This year, we have come up with a new process that allowed us to examine the performance of institutions and provide a broader picture of institutional compliance with the Act.

As I’m sure you’re aware, a few days ago, I have tabled my special report on the performance of federal institutions to Parliament. The results provide a grim picture of the federal government’s access to information regime.

The most significant finding indicates that requesters are right to be frustrated with the system. The 30-day period has indeed become the exception rather than the norm and this is just not acceptable.

The prevalence of extensions and consultation requests has significantly slowed down the treatment of requests, to the point that some institutions take an average of 120 days to respond to requesters.

As I have publicly stated, these are systemic problems. It's not just a departmental performance issue. I firmly believe that central agencies such as Treasury Board Secretariat have to exercise leadership and provide federal government departments with the resources they need to fulfil their obligations under the Act.

I fundamentally believe that Canada needs a better compliance model for access to information with adequate performance incentives. As this Committee has stated on numerous occasions, the need to modernize the legislative framework is urgent.

Legislative Reform

The roundtable discussions held under the auspices of my OIC on the reform of the Access to Information Act last June demonstrated that the modernization of the ATIA is a priority for all.

Mr. Chairman, the document I am providing to this Committee contains a series of recommendations on this matter. It is the result of my reflection of the past year. For instance, I recommend a review of the legislation by Parliament every five years, universal access, a greater coverage of the Act, measures to improve timeliness and strength of the compliance model, and improve public education. Though I support the Open Government Act that was developed by my predecessor, the recommendations outlined in this document should be implemented without further delay.

Mr. Chairman, should this Committee decide to pursue legislative reform, rest assured that I will make it my first priority to assist you in your deliberations.

Funding

Another issue I would like to briefly touch on is the inherent weaknesses that are significantly limiting my ability to carry out my mandate and my new responsibilities stemming from the Federal Accountability Act.

I will be going before the Advisory Panel on the Funding and Oversight of Officers of Parliament on March 12 to discuss our financial requirements.
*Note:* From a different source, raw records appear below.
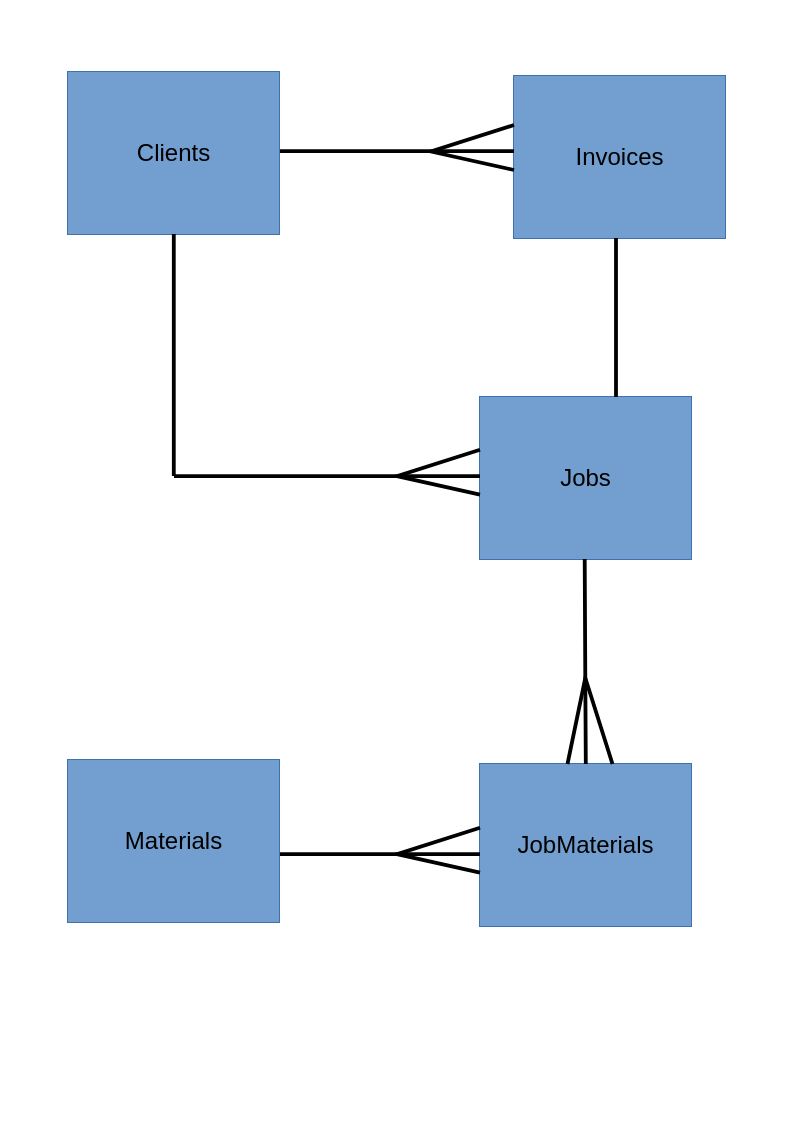
<!DOCTYPE html>
<html lang="en">
<head>
<meta charset="utf-8">
<title>Entity relationship diagram</title>
<style>
:root {
  --paper: #ffffff;
  --entity-fill: #729fcf;
  --entity-edge: #3f71ad;
  --ink: #000000;
}
* { box-sizing: border-box; }
html, body { margin: 0; overflow: hidden; background: var(--paper); }
.diagram {
  position: relative;
  width: 794px;
  height: 1123px;
  overflow: hidden;
  background: var(--paper);
  color: var(--ink);
  font: 24px/28px "Liberation Sans", sans-serif;
}
.relations {
  position: absolute;
  inset: 0;
  fill: none;
  stroke: var(--ink);
  stroke-width: 3.8;
}
.entity {
  position: absolute;
  display: flex;
  align-items: center;
  justify-content: center;
  width: 213px;
  height: 164px;
  background: var(--entity-fill);
  border: 1px solid var(--entity-edge);
}
.clients { left: 67px; top: 71px; }
.invoices { left: 513px; top: 75px; }
.jobs { left: 479px; top: 396px; }
.materials { left: 67px; top: 759px; }
.job-materials { left: 479px; top: 763px; }
</style>
</head>
<body>
<main class="diagram">
  <div class="entity clients">Clients</div>
  <div class="entity invoices">Invoices</div>
  <div class="entity jobs">Jobs</div>
  <div class="entity materials">Materials</div>
  <div class="entity job-materials">JobMaterials</div>
  <svg class="relations" width="794" height="1123" viewBox="0 0 794 1123" aria-hidden="true">
    <defs>
      <path id="many" d="M83 -26.5L0 0L83 18.5"/>
    </defs>
    <g id="clients-to-invoices">
      <line x1="280" y1="151.2" x2="514" y2="151.2"/>
      <use href="#many" x="431" y="151.5"/>
    </g>
    <g id="clients-to-jobs">
      <line x1="173.8" y1="234" x2="173.8" y2="476"/>
      <line x1="174" y1="476.2" x2="480" y2="476.2"/>
      <use href="#many" x="397" y="476.2"/>
    </g>
    <line id="invoices-to-jobs" x1="616" y1="238" x2="616" y2="397"/>
    <g id="jobs-to-job-materials">
      <polyline points="584.7,559 585.3,678 585.8,764"/>
      <polyline points="567.5,764 585.3,678 612.5,764"/>
    </g>
    <g id="materials-to-job-materials">
      <line x1="280" y1="854.2" x2="480" y2="854.2"/>
      <use href="#many" x="397" y="854.2"/>
    </g>
  </svg>
</main>
</body>
</html>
In order to address the resource issue, my Office undertook an A-Base Review to identify what our needs are and how to make efficiency improvements to our operations. The Review revealed a lack of capacity of my Office to support the role of ombudsman and Officer of Parliament.

Basically, we need to obtain additional funding in order for my Office to establish realistic resource levels and service standards based on the size and complexity of its program.

We need these resources so we can put a greater focus on accountability, effective governance, and oversight, and improve service delivery.

Otherwise, my ability to deliver on my legislative mandate, as well as the integrity of my Office’s program could be put in jeopardy.

Conclusion

A stronger regime requires more than modernizing the legislative framework and administrative processes. It requires the leadership necessary to effect the cultural change required to lift the fog over access to information and create a real climate of openness.

Your leadership is also required to see that legislative reform becomes a reality. You have a unique opportunity to help bring about measures to modernize the access to information regime and bring it into the 21st century.

As I said earlier, I think this is going to be an exciting year for access to information. As you can see, a lot of work has been done and there is a lot yet to be accomplished. But with the appropriate resources and leadership, I’m confident that we can meet these challenges.

Thank you.

Strengthening the Access to Information Act To Meet Today's Imperatives